Dataset entries:
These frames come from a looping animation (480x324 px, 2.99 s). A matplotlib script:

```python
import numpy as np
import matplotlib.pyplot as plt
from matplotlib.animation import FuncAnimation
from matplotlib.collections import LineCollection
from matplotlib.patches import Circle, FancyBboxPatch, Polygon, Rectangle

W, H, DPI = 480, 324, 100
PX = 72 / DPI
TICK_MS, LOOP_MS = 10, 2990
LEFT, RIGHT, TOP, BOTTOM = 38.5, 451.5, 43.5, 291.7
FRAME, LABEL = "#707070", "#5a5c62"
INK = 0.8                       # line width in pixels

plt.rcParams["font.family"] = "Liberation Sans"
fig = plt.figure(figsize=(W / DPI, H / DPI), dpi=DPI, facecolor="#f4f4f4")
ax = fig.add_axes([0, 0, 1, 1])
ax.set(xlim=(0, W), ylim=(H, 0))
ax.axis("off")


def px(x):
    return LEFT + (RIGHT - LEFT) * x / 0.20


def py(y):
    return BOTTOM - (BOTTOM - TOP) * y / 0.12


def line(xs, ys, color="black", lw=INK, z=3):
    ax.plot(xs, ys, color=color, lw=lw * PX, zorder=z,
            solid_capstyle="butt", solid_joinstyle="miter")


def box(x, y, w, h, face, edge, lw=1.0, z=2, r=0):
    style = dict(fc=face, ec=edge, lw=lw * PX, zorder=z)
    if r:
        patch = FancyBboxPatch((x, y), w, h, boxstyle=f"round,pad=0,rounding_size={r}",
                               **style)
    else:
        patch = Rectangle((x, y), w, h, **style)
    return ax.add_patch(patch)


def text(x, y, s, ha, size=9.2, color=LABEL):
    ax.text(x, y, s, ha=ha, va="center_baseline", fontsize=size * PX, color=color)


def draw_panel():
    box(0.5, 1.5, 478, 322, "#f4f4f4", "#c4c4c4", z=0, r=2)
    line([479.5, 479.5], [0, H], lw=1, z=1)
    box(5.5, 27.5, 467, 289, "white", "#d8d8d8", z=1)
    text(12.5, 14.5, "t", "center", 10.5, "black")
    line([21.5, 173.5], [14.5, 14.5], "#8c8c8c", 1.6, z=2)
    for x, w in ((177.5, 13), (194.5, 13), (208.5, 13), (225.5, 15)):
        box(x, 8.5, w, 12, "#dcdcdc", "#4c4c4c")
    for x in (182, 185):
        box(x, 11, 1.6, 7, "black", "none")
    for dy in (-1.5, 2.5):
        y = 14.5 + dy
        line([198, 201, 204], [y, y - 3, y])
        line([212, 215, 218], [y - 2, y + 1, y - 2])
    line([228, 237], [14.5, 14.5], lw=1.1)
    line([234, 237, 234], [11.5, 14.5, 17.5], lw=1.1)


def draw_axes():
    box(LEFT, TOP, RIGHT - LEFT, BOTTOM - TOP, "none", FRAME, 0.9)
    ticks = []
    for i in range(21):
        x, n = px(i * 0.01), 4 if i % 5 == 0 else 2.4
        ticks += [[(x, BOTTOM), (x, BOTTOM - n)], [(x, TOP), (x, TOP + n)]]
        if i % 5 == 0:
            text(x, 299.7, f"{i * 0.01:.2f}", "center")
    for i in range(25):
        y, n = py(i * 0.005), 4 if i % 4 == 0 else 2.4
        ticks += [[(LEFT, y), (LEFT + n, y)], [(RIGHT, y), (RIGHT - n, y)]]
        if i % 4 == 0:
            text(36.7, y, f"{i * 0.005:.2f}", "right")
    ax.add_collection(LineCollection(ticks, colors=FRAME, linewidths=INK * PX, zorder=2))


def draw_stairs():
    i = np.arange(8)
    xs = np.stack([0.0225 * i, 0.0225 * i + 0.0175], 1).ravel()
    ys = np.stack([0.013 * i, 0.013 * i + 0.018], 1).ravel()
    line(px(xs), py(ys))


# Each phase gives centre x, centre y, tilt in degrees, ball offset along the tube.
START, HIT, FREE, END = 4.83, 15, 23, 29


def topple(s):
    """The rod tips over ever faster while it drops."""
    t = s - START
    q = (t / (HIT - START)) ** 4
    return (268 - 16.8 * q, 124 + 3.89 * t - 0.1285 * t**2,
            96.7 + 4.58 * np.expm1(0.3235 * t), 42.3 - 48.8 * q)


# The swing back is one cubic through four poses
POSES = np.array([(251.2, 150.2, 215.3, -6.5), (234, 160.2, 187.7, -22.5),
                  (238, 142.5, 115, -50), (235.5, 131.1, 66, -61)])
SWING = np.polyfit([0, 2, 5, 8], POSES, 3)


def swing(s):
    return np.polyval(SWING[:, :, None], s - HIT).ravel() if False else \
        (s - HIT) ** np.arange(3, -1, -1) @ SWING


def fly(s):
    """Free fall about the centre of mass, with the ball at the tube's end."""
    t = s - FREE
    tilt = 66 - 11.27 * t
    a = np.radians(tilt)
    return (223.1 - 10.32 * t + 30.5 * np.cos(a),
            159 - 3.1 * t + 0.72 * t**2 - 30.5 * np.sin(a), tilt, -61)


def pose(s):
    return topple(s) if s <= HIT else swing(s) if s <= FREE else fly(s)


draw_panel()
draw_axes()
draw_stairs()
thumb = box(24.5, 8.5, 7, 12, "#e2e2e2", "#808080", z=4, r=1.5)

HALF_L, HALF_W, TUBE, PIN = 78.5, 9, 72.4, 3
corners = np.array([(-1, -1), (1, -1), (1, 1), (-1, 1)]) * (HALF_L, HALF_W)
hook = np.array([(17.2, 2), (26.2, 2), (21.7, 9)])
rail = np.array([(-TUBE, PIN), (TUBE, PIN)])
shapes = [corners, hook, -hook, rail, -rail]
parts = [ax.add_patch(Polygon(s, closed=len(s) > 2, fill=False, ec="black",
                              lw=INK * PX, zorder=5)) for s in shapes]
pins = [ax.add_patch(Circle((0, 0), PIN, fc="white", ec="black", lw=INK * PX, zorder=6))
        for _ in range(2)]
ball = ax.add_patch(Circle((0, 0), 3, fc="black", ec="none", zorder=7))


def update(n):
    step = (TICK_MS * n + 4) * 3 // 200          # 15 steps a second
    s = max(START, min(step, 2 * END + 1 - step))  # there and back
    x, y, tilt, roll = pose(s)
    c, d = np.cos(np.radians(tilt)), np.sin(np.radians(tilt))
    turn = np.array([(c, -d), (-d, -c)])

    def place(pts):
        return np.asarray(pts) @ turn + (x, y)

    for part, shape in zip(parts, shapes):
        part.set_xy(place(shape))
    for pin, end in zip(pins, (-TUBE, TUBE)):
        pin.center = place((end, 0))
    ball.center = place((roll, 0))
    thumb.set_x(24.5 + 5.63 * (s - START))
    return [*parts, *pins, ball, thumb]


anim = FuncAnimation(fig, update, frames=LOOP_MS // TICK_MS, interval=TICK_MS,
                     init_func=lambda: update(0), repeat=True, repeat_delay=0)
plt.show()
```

### How to complete this task
What you should produce is an exact copy of the records above.

### Result
These frames come from a looping animation (480x324 px, 2.99 s). A matplotlib script:

```python
import numpy as np
import matplotlib.pyplot as plt
from matplotlib.animation import FuncAnimation
from matplotlib.collections import LineCollection
from matplotlib.patches import Circle, FancyBboxPatch, Polygon, Rectangle

W, H, DPI = 480, 324, 100
PX = 72 / DPI
TICK_MS, LOOP_MS = 10, 2990
LEFT, RIGHT, TOP, BOTTOM = 38.5, 451.5, 43.5, 291.7
FRAME, LABEL = "#707070", "#5a5c62"
INK = 0.8                       # line width in pixels

plt.rcParams["font.family"] = "Liberation Sans"
fig = plt.figure(figsize=(W / DPI, H / DPI), dpi=DPI, facecolor="#f4f4f4")
ax = fig.add_axes([0, 0, 1, 1])
ax.set(xlim=(0, W), ylim=(H, 0))
ax.axis("off")


def px(x):
    return LEFT + (RIGHT - LEFT) * x / 0.20


def py(y):
    return BOTTOM - (BOTTOM - TOP) * y / 0.12


def line(xs, ys, color="black", lw=INK, z=3):
    ax.plot(xs, ys, color=color, lw=lw * PX, zorder=z,
            solid_capstyle="butt", solid_joinstyle="miter")


def box(x, y, w, h, face, edge, lw=1.0, z=2, r=0):
    style = dict(fc=face, ec=edge, lw=lw * PX, zorder=z)
    if r:
        patch = FancyBboxPatch((x, y), w, h, boxstyle=f"round,pad=0,rounding_size={r}",
                               **style)
    else:
        patch = Rectangle((x, y), w, h, **style)
    return ax.add_patch(patch)


def text(x, y, s, ha, size=9.2, color=LABEL):
    ax.text(x, y, s, ha=ha, va="center_baseline", fontsize=size * PX, color=color)


def draw_panel():
    box(0.5, 1.5, 478, 322, "#f4f4f4", "#c4c4c4", z=0, r=2)
    line([479.5, 479.5], [0, H], lw=1, z=1)
    box(5.5, 27.5, 467, 289, "white", "#d8d8d8", z=1)
    text(12.5, 14.5, "t", "center", 10.5, "black")
    line([21.5, 173.5], [14.5, 14.5], "#8c8c8c", 1.6, z=2)
    for x, w in ((177.5, 13), (194.5, 13), (208.5, 13), (225.5, 15)):
        box(x, 8.5, w, 12, "#dcdcdc", "#4c4c4c")
    for x in (182, 185):
        box(x, 11, 1.6, 7, "black", "none")
    for dy in (-1.5, 2.5):
        y = 14.5 + dy
        line([198, 201, 204], [y, y - 3, y])
        line([212, 215, 218], [y - 2, y + 1, y - 2])
    line([228, 237], [14.5, 14.5], lw=1.1)
    line([234, 237, 234], [11.5, 14.5, 17.5], lw=1.1)


def draw_axes():
    box(LEFT, TOP, RIGHT - LEFT, BOTTOM - TOP, "none", FRAME, 0.9)
    ticks = []
    for i in range(21):
        x, n = px(i * 0.01), 4 if i % 5 == 0 else 2.4
        ticks += [[(x, BOTTOM), (x, BOTTOM - n)], [(x, TOP), (x, TOP + n)]]
        if i % 5 == 0:
            text(x, 299.7, f"{i * 0.01:.2f}", "center")
    for i in range(25):
        y, n = py(i * 0.005), 4 if i % 4 == 0 else 2.4
        ticks += [[(LEFT, y), (LEFT + n, y)], [(RIGHT, y), (RIGHT - n, y)]]
        if i % 4 == 0:
            text(36.7, y, f"{i * 0.005:.2f}", "right")
    ax.add_collection(LineCollection(ticks, colors=FRAME, linewidths=INK * PX, zorder=2))


def draw_stairs():
    i = np.arange(8)
    xs = np.stack([0.0225 * i, 0.0225 * i + 0.0175], 1).ravel()
    ys = np.stack([0.013 * i, 0.013 * i + 0.018], 1).ravel()
    line(px(xs), py(ys))


# Each phase gives centre x, centre y, tilt in degrees, ball offset along the tube.
START, HIT, FREE, END = 4.83, 15, 23, 29


def topple(s):
    """The rod tips over ever faster while it drops."""
    t = s - START
    q = (t / (HIT - START)) ** 4
    return (268 - 16.8 * q, 124 + 3.89 * t - 0.1285 * t**2,
            96.7 + 4.58 * np.expm1(0.3235 * t), 42.3 - 48.8 * q)


# The swing back is one cubic through four poses
POSES = np.array([(251.2, 150.2, 215.3, -6.5), (234, 160.2, 187.7, -22.5),
                  (238, 142.5, 115, -50), (235.5, 131.1, 66, -61)])
SWING = np.polyfit([0, 2, 5, 8], POSES, 3)


def swing(s):
    return np.polyval(SWING[:, :, None], s - HIT).ravel() if False else \
        (s - HIT) ** np.arange(3, -1, -1) @ SWING


def fly(s):
    """Free fall about the centre of mass, with the ball at the tube's end."""
    t = s - FREE
    tilt = 66 - 11.27 * t
    a = np.radians(tilt)
    return (223.1 - 10.32 * t + 30.5 * np.cos(a),
            159 - 3.1 * t + 0.72 * t**2 - 30.5 * np.sin(a), tilt, -61)


def pose(s):
    return topple(s) if s <= HIT else swing(s) if s <= FREE else fly(s)


draw_panel()
draw_axes()
draw_stairs()
thumb = box(24.5, 8.5, 7, 12, "#e2e2e2", "#808080", z=4, r=1.5)

HALF_L, HALF_W, TUBE, PIN = 78.5, 9, 72.4, 3
corners = np.array([(-1, -1), (1, -1), (1, 1), (-1, 1)]) * (HALF_L, HALF_W)
hook = np.array([(17.2, 2), (26.2, 2), (21.7, 9)])
rail = np.array([(-TUBE, PIN), (TUBE, PIN)])
shapes = [corners, hook, -hook, rail, -rail]
parts = [ax.add_patch(Polygon(s, closed=len(s) > 2, fill=False, ec="black",
                              lw=INK * PX, zorder=5)) for s in shapes]
pins = [ax.add_patch(Circle((0, 0), PIN, fc="white", ec="black", lw=INK * PX, zorder=6))
        for _ in range(2)]
ball = ax.add_patch(Circle((0, 0), 3, fc="black", ec="none", zorder=7))


def update(n):
    step = (TICK_MS * n + 4) * 3 // 200          # 15 steps a second
    s = max(START, min(step, 2 * END + 1 - step))  # there and back
    x, y, tilt, roll = pose(s)
    c, d = np.cos(np.radians(tilt)), np.sin(np.radians(tilt))
    turn = np.array([(c, -d), (-d, -c)])

    def place(pts):
        return np.asarray(pts) @ turn + (x, y)

    for part, shape in zip(parts, shapes):
        part.set_xy(place(shape))
    for pin, end in zip(pins, (-TUBE, TUBE)):
        pin.center = place((end, 0))
    ball.center = place((roll, 0))
    thumb.set_x(24.5 + 5.63 * (s - START))
    return [*parts, *pins, ball, thumb]


anim = FuncAnimation(fig, update, frames=LOOP_MS // TICK_MS, interval=TICK_MS,
                     init_func=lambda: update(0), repeat=True, repeat_delay=0)
plt.show()
```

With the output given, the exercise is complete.